The World Parks Congress could not be in a better location this year than Sydney, Australia. The gathering of researchers, policy experts and conservationists occurs only once a decade, and it arrives in Australia next week as debate over protection of one of the most famous parks in the nation — and the world — reaches fever pitch.

The Great Barrier Reef is celebrated as one of nature’s true wonders. In the popular imagination it is the quintessential coral reef. Millions visit every year to swim in its waters, and millions more dream of such a trip. It is rightly a source of pride for many Australians.

But the reef is in trouble, beset by direct human activity in the form of coastal development and indirect activity in the form of climate change. It exemplifies the problems that congress attendees must struggle with.

The International Union for Conservation of Nature — which oversees the meeting — says that the 2003 parks congress in Durban, South Africa, led to major advances, including ongoing work on protected areas under the Convention on Biological Diversity, and revisions to the system used to manage protected areas.

The world has changed since 2003, when political rhetoric around climate change was still gearing up. Levels of carbon dioxide in the atmosphere — measured at the US National Oceanic and Atmospheric Administration’s Mauna Loa observatory in Hawaii — have increased from an average of 375.77 parts per million (p.p.m.) to current peaks of more than 400 p.p.m. on some days, the highest for thousands of years.

It is true that there has been notable progress in creating protected areas, especially in the oceans: huge parks were established in the Pacific by US President George W. Bush and then expanded by President Barack Obama. These join similar areas, including one around the Chagos Islands in the Indian Ocean, created by the United Kingdom. Progress towards internationally agreed targets to protect 10% of the world’s oceans is slow and behind schedule, but it is progress nonetheless. And growing environmental movements are making themselves heard in rapidly developing economies such as China. In this issue of Nature, seven researchers set out their vision of how the world’s parks should develop (see page 28). This work is more important than ever.

There have been setbacks. Extensive networks of parks across Africa have failed to safeguard rhinoceroses and elephants from surging poaching. Deforestation continues apace. And the Great Barrier Reef itself has been hard hit, with coral cover falling at a worrying rate (see page 16).

Ecosystems are complex and ever-changing, and it is difficult to prove that protections make a difference. Well-funded and well-organized business lobby groups seek to develop many important areas, and development often still trumps wildlife. People quite legitimately want to improve their own lot, even at the expense of other species. Wealthy nations are able to seal off certain areas for protection, but developing nations in which people rely on subsistence hunting and fishing may not have that luxury.

How to measure the value of the world’s ecosystems is still debated. Edward Barbier argues on page 32 that economists tracking growth have done us a disservice by omitting from their calculations the value that has been lost by, for example, turning a mangrove forest into a shrimp farm.

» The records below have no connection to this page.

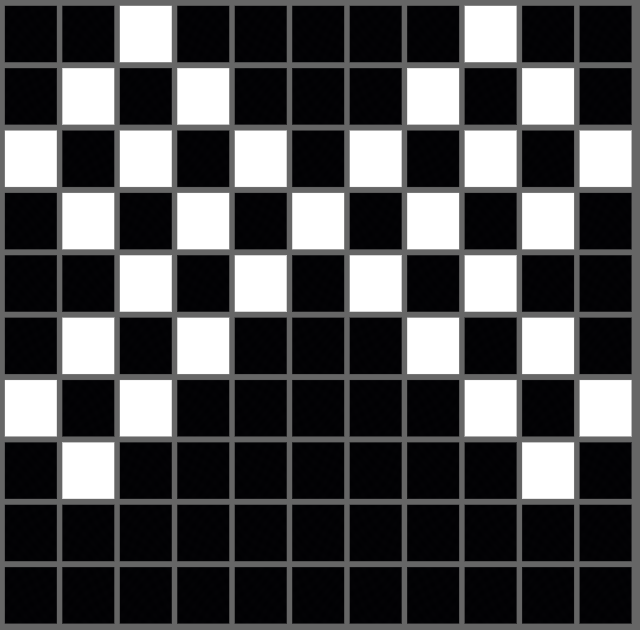
This pattern is drawn by a Shadertoy shader. Its source:

```glsl
// Grey-ruled grid of black tiles with a mirrored checkered motif of white tiles

// 1 where a tile is lit; column is counted outward from the centre, row from the top
float litTile(float column, float row) {
    float checker = mod(column + row, 2.0);
    bool band = abs(row - column) < 3.5 && abs(row + column - 7.0) < 4.5;
    bool notch = column - abs(row - 4.0) > 4.0;
    return band && !notch ? checker : 0.0;
}

// Signed distance to an axis-aligned box
float boxDistance(vec2 p, vec2 halfSize) {
    vec2 d = abs(p) - halfSize;
    return length(max(d, 0.0)) + min(max(d.x, d.y), 0.0);
}

// Barely visible woven grain
float weave(vec2 p) {
    return sin(p.x * 310.0 + 2.0 * sin(p.y * 47.0)) * sin(p.y * 270.0 + 2.0 * sin(p.x * 61.0));
}

void mainImage(out vec4 fragColor, in vec2 fragCoord) {
    vec2 uv = fragCoord / iResolution.xy;
    uv.y = 1.0 - uv.y;

    // Nearest tile of the 11 by 10 grid
    vec2 pitch = vec2(0.0898, 0.099);
    vec2 firstCentre = vec2(0.0482, 0.054);
    vec2 tile = clamp(round((uv - firstCentre) / pitch), vec2(0.0), vec2(10.0, 9.0));
    vec2 local = uv - firstCentre - tile * pitch;

    // Tile shape, measured in canvas heights
    vec2 aspect = vec2(iResolution.x / iResolution.y, 1.0);
    float d = boxDistance(local * aspect, vec2(0.0406, 0.0448) * aspect);
    float soft = max(0.0009, 0.7 / iResolution.y);
    float inside = 1.0 - smoothstep(-soft, soft, d);

    // Colours
    vec3 grout = vec3(0.4);
    vec3 black = vec3(0.008, 0.007, 0.016) + 0.004 * weave(uv);
    vec3 face = mix(black, vec3(1.0), litTile(abs(tile.x - 5.0), tile.y));
    fragColor = vec4(mix(grout, face, inside), 1.0);
}
```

And conservationists still argue over why we should protect the planet — for its economic value or for its own sake. On page 27, Heather Tallis and Jane Lubchenco say that “vitriolic” battles over this tension endanger conservation science. “It is time to re-focus the field of conservation on advancing and sharing knowledge in all relevant disciplines and contexts, and testing hypotheses based on observations, experiments and models,” they write in a petition with 238 other signatories.

In conservation, it is often not clear when deadlines are until they have passed. At the next World Parks Congress, around 2024, what will attendees discuss? Will there be any truly wild rhinos left? Will the Great Barrier Reef be in terminal decline? Hopefully not. But this year’s attendees have their work cut out.